Located in Camden, north London, Alex Verus is the owner of a magic shop. It’s a real magic shop, not one of those gimmicky fancy-dress places. In the city, there are many mages, and Alex is one of them, though he has less impressive abilities. He’s a diviner, able to foresee the possible outcomes of a decision.
There are only a handful of ways Alex can see out of this situation, and they all lead to the same place: his death. What’s a wizard to do in this situation? Any fan of urban fantasy will enjoy this well-written tale.
Blood Price, by Tanya Huff
For a long time before Harry Dresden started joking around the streets of Chicago, Vicki Nelson was solving magical mysteries in Toronto. Because Storm Front was written nearly a decade after Blood Price, the two stories are very similar.
Former Toronto homicide detective Mike Celluci is a private investigator who helps Vicki after witnessing the first of many brutal attacks. But there’s a catch: the attacks appear to be the work of evil magic. The illegitimate son of Henry the eighth and current vampire, Henry FitzRoy, is about to unite Vicki and Mike under the leadership of Henry.
Readers get a glimpse into the minds of Vicki and Henry, two characters who are lovingly written. When I was younger, there was a part of me wishing I had found this book. Before urban fantasy became a mainstream genre, this book had all of its great features. This is a fantastic read.
Rivers of London (Midnight Riot), by Ben Aaronovitch
The Peter Grant series must be mentioned when discussing books like The Dresden Files. At work, a young Metropolitan Police officer is forced to deal with the magical world that coexists with reality. As it turns out, the only witness to a bizarre murder is a ghost, which bodes well for his future.

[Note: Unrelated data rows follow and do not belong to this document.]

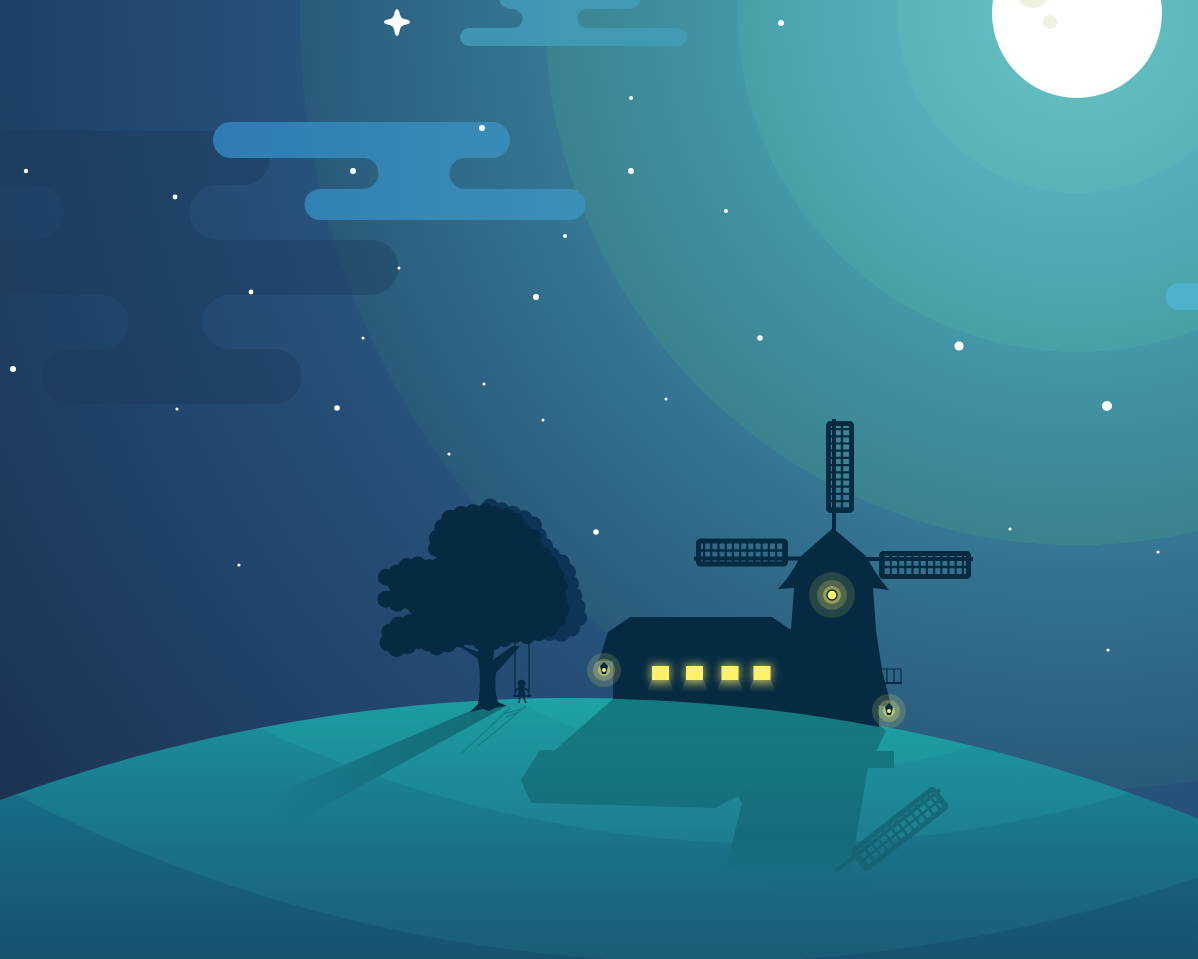
<!DOCTYPE html>
<html lang="en">
<head>
<meta charset="utf-8">
<title>Windmill by moonlight</title>
<style>
:root{--ink:#062a42;--leaf-back:#0d3356;--window:#fdf16a;--shade:#14606f;--moon:#fff;--crater:#f0f0de;--cloud:#3f96d0}
html,body{margin:0;height:100%;overflow:hidden;background:#1d3658}
.scene{display:block;width:1198px;height:959px}
.ink{fill:var(--ink)}
.line{fill:none;stroke:var(--ink)}
.leaves{stroke-linecap:round;stroke-linejoin:round;stroke-width:17;stroke-dasharray:0 12}
.front{fill:var(--ink);stroke:var(--ink)}
.back{fill:var(--leaf-back);stroke:var(--leaf-back)}
.glow{fill:var(--window)}
.blade{color:var(--ink)}
.stars{fill:var(--moon)}
.shadow{color:var(--shade)}
</style>
</head>
<body>
<svg class="scene" viewBox="0 0 1198 959" role="img" aria-label="Windmill and tree on a hill under a full moon">
<defs>
<radialGradient id="sky" gradientUnits="userSpaceOnUse" cx="1077" cy="13" r="1400">
<stop offset="0" stop-color="#66c2c5"/>
<stop offset=".1286" stop-color="#58b4b8"/>
<stop offset=".1286" stop-color="#54aebb"/>
<stop offset=".2421" stop-color="#48a0a6"/>
<stop offset=".2421" stop-color="#4397a7"/>
<stop offset=".38" stop-color="#3b828f"/>
<stop offset=".38" stop-color="#357794"/>
<stop offset=".555" stop-color="#2a5a7a"/>
<stop offset=".555" stop-color="#27527b"/>
<stop offset=".77" stop-color="#1f4065"/>
<stop offset=".95" stop-color="#1c3353"/>
</radialGradient>
<linearGradient id="hill" gradientUnits="userSpaceOnUse" x1="0" y1="698" x2="0" y2="959">
<stop offset="0" stop-color="#178492"/><stop offset=".4" stop-color="#176c86"/><stop offset="1" stop-color="#17516e"/>
</linearGradient>
<linearGradient id="light" gradientUnits="userSpaceOnUse" x1="0" y1="698" x2="0" y2="959">
<stop offset="0" stop-color="#1fb0ac" stop-opacity=".34"/><stop offset="1" stop-color="#2a8f9c" stop-opacity=".17"/>
</linearGradient>
<linearGradient id="house-shade" gradientUnits="userSpaceOnUse" x1="0" y1="700" x2="0" y2="900">
<stop offset="0" stop-color="#147a80"/><stop offset=".3" stop-color="#167681"/><stop offset=".7" stop-color="#166a7c"/><stop offset="1" stop-color="#166a7c" stop-opacity="0"/>
</linearGradient>
<linearGradient id="tree-shade" gradientUnits="userSpaceOnUse" x1="490" y1="708" x2="272" y2="815">
<stop offset="0" stop-color="#136c78"/><stop offset=".5" stop-color="#156c7c" stop-opacity=".85"/><stop offset="1" stop-color="#166a7c" stop-opacity="0"/>
</linearGradient>
<linearGradient id="window-spill" x1="0" y1="0" x2="0" y2="1">
<stop offset="0" stop-color="#fdf16a" stop-opacity=".3"/><stop offset="1" stop-color="#fdf16a" stop-opacity="0"/>
</linearGradient>
<linearGradient id="cloud-fill" x1="0" y1="0" x2="1" y2="0">
<stop offset="0" stop-color="#2f7cb4"/><stop offset="1" stop-color="#3b90b8"/>
</linearGradient>
<clipPath id="hill-edge"><circle cx="575" cy="2369" r="1671"/></clipPath>
<filter id="soft" x="-50%" y="-50%" width="200%" height="200%"><feGaussianBlur stdDeviation="4"/></filter>
<g id="blade" fill="none" stroke="currentColor">
<rect x="2.5" y="2.5" width="23" height="87" rx="2" stroke-width="5"/>
<path d="M8 -2V112" stroke-width="4"/>
<path d="M16 3V89" stroke-width="2.5"/>
<path d="M14 7V88" stroke-width="20" stroke-dasharray="2.2 5"/>
</g>
<g id="window">
<path d="M-8 12H8L14 26H-14z" fill="url(#window-spill)"/>
<rect x="-10" y="-2" width="20" height="18" class="glow" opacity=".6" filter="url(#soft)"/>
<rect x="-8.5" y="0" width="17" height="14" class="glow"/>
</g>
<g id="lamp">
<circle r="17" class="glow" opacity=".16"/><circle r="11" class="glow" opacity=".25"/><circle r="6" class="glow" opacity=".45"/>
<path class="ink" d="M-4 -4L0 -8 4 -4 2 4H-2z"/><circle r="2" class="glow"/>
</g>
</defs>

<rect id="night-sky" width="1198" height="959" fill="url(#sky)"/>

<g id="moon">
<circle cx="1077" cy="13" r="85" fill="var(--moon)"/>
<circle cx="1033" cy="-9" r="17" fill="var(--crater)"/><circle cx="1050" cy="22" r="7" fill="var(--crater)"/>
</g>

<g id="clouds">
<path fill="#1b3858" opacity=".38" d="M0 131H243a27 27 0 0 1 0 54H217a27.5 27.5 0 0 0 0 55H371a27.5 27.5 0 0 1 0 55H229a27 27 0 0 0 0 54H274a27.5 27.5 0 0 1 0 55H69a27.5 27.5 0 0 1 0-55H102a27 27 0 0 0 0-54H0V240H36a27.5 27.5 0 0 0 0-55H0z"/>
<path fill="url(#cloud-fill)" d="M231 122H492a18 18 0 0 1 0 36H465a15.5 15.5 0 0 0 0 31H570a15.5 15.5 0 0 1 0 31H320a15.5 15.5 0 0 1 0-31H363a15.5 15.5 0 0 0 0-31H231a18 18 0 0 1 0-36z"/>
<path fill="#429db9" opacity=".85" d="M499 -3H641a12 12 0 0 1-12 12H587a9.5 9.5 0 0 0 0 19H678a9 9 0 0 1 0 18H469a9 9 0 0 1 0-18H513a9.5 9.5 0 0 0 0-19H511a12 12 0 0 1-12-12z"/>
<path fill="#4fb2cb" d="M1198 283H1179a13.5 13.5 0 0 0 0 27H1198z"/>
</g>

<g id="stars" class="stars">
<path d="M397 9Q399 9 400 15Q401 18 404 19Q410 20 410 22Q410 24 404 25Q401 26 400 29Q399 36 397 36Q395 36 394 29Q393 26 390 25Q384 24 384 22Q384 20 390 19Q393 18 394 15Q395 9 397 9z"/>
<circle cx="959" cy="346" r="4.6"/><circle cx="1107" cy="406" r="5"/>
<circle cx="781" cy="23" r="3"/><circle cx="482" cy="128" r="3"/><circle cx="353" cy="171" r="3"/><circle cx="631" cy="171" r="3"/><circle cx="536" cy="297" r="3"/><circle cx="596" cy="532" r="2.8"/><circle cx="760" cy="338" r="2.8"/><circle cx="337" cy="408" r="2.8"/><circle cx="13" cy="369" r="3"/>
<circle cx="251" cy="292" r="2.4"/><circle cx="175" cy="197" r="2.4"/><circle cx="26" cy="171" r="2.2"/><circle cx="631" cy="98" r="2"/><circle cx="726" cy="211" r="2"/><circle cx="565" cy="236" r="2"/>
<circle cx="399" cy="268" r="1.5"/><circle cx="363" cy="338" r="1.5"/><circle cx="177" cy="409" r="1.6"/><circle cx="484" cy="384" r="1.5"/><circle cx="543" cy="420" r="1.5"/><circle cx="449" cy="454" r="1.6"/><circle cx="666" cy="399" r="1.5"/><circle cx="239" cy="565" r="1.6"/><circle cx="1010" cy="529" r="1.6"/><circle cx="1158" cy="552" r="1.6"/><circle cx="1108" cy="650" r="1.6"/>
</g>

<g id="hill-ground" clip-path="url(#hill-edge)">
<rect y="690" width="1198" height="269" fill="url(#hill)"/>
<g fill="url(#light)">
<circle cx="702" cy="-528" r="1490"/><circle cx="780" cy="-386" r="1230"/><circle cx="800" cy="172" r="600"/>
</g>
</g>

<g id="ground-shadows" class="shadow">
<path fill="url(#tree-shade)" d="M470 711L255 803 297 821 505 707z"/>
<path d="M510 708L462 753M526 706L478 746M522 709L503 714M519 712L506 717" fill="none" stroke="#13707a" stroke-width="1.4" opacity=".6"/>
<path fill="url(#house-shade)" d="M613 699L555 750H540L521 780 531 803 715 808 738 796 742 803 726 868 780 892 868 902 880 880 852 872 856 838 868 768H894V751H876L886 731 879 725Q750 702 613 699z"/>
<path d="M741 797L748 789 746 797z" fill="#166f7e"/>
<use href="#blade" transform="translate(933 785) rotate(52) scale(1 1.16)" opacity=".75"/>
</g>

<g id="tree">
<path class="leaves back" d="M490 507L512 514 532 522 540 540 552 556 566 566 570 582 575 600 580 616 572 628 560 634 530 630 500 560z"/>
<path class="leaves front" d="M485 512L466 513 448 519 440 532 434 546 446 558 436 570 424 566 410 564 400 572 386 577 396 584 410 582 404 594 385 599 400 604 412 600 420 612 428 621 412 622 394 626 386 638 390 648 402 649 416 641 427 640 430 648 444 646 456 640 468 636 482 642 498 642 512 634 526 636 542 632 554 626 562 612 558 598 560 582 552 570 548 558 536 552 534 538 520 530 514 518 500 516z"/>
<path class="front" stroke-width="15" stroke-linejoin="round" d="M485 515L448 524 440 546 452 570 412 572 418 610 440 622 400 640 450 634 500 636 550 624 556 575 530 552 510 522z"/>
<path class="ink" d="M457 644L478 652 480 642H495L493 660 512 646H520L496 673Q494 691 498 702L507 706 495 708 489 711 483 709 470 712 478 704Q482 680 478 659z"/>
</g>

<g id="swing">
<path class="line" stroke-width="1.2" d="M515 640V696M529 640V696"/>
<path class="line" stroke-width="2" d="M513 696H531"/>
<circle class="ink" cx="521.5" cy="683.5" r="3.8"/>
<path class="ink" d="M519 686H524L525 696H518z"/>
<path class="line" stroke-width="1.6" d="M519 688L515 691M524 688L529 691M520 696L519 703M523 696L526 703"/>
</g>

<g id="windmill">
<g id="sails" class="blade">
<use href="#blade" transform="translate(826 421)"/>
<use href="#blade" transform="translate(696 566.5) rotate(-90)"/>
<use href="#blade" transform="translate(971 551) rotate(90)"/>
</g>
<path class="ink" d="M599 660L608 632 630 617H772L791 630 794 588 778 589Q792 574 800 557L833 528 867 557Q875 574 889 590L873 588 876 630 882 670 891 705H879V727Q750 702 613 699V660z"/>
<path class="line" stroke-width="1.2" d="M880 669H901V683M887 669V683M894 669V683"/>
<path class="line" stroke-width="2" d="M880 683H902M598 660H613M880 705H891"/>
<g id="attic-light" transform="translate(832 595)">
<circle class="glow" r="23" opacity=".13"/><circle class="glow" r="15" opacity=".2"/><circle class="glow" r="9" opacity=".4"/>
<circle r="5" fill="var(--window)" stroke="var(--ink)" stroke-width="1.4"/>
</g>
<use href="#window" x="660.5" y="666"/><use href="#window" x="694.5" y="666"/><use href="#window" x="730" y="666"/><use href="#window" x="762" y="666"/>
<use href="#lamp" x="604" y="670"/><use href="#lamp" x="889" y="711"/>
</g>
</svg>
</body>
</html>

Rivers of London (also known as Midnight Riot in the United States) was the first novel I read when it was released in 2011. Fans of Aaronovitch’s work on Doctor Who (Remembrance of the Daleks is still a favorite serial of mine), I found Rivers of London and Moon Over Soho to be particularly satisfying. As exciting as it is to follow Peter on his ascension from rookie cop to official wizard of the Met, the first book’s antagonist is truly horrifying.
You’ll never want to see another Punch and Judy show again, I promise you. Harry Dresden isn’t Peter, and he knows it. When it comes to dealing with magic, procedure and institutional racism in a way Harry does not, he’s his own detective. Meanwhile, Harry is busy whining and fighting off hordes of werewolves and demons, Peter is trying to learn a new spell and deal with the resulting chaos from Harry’s actions.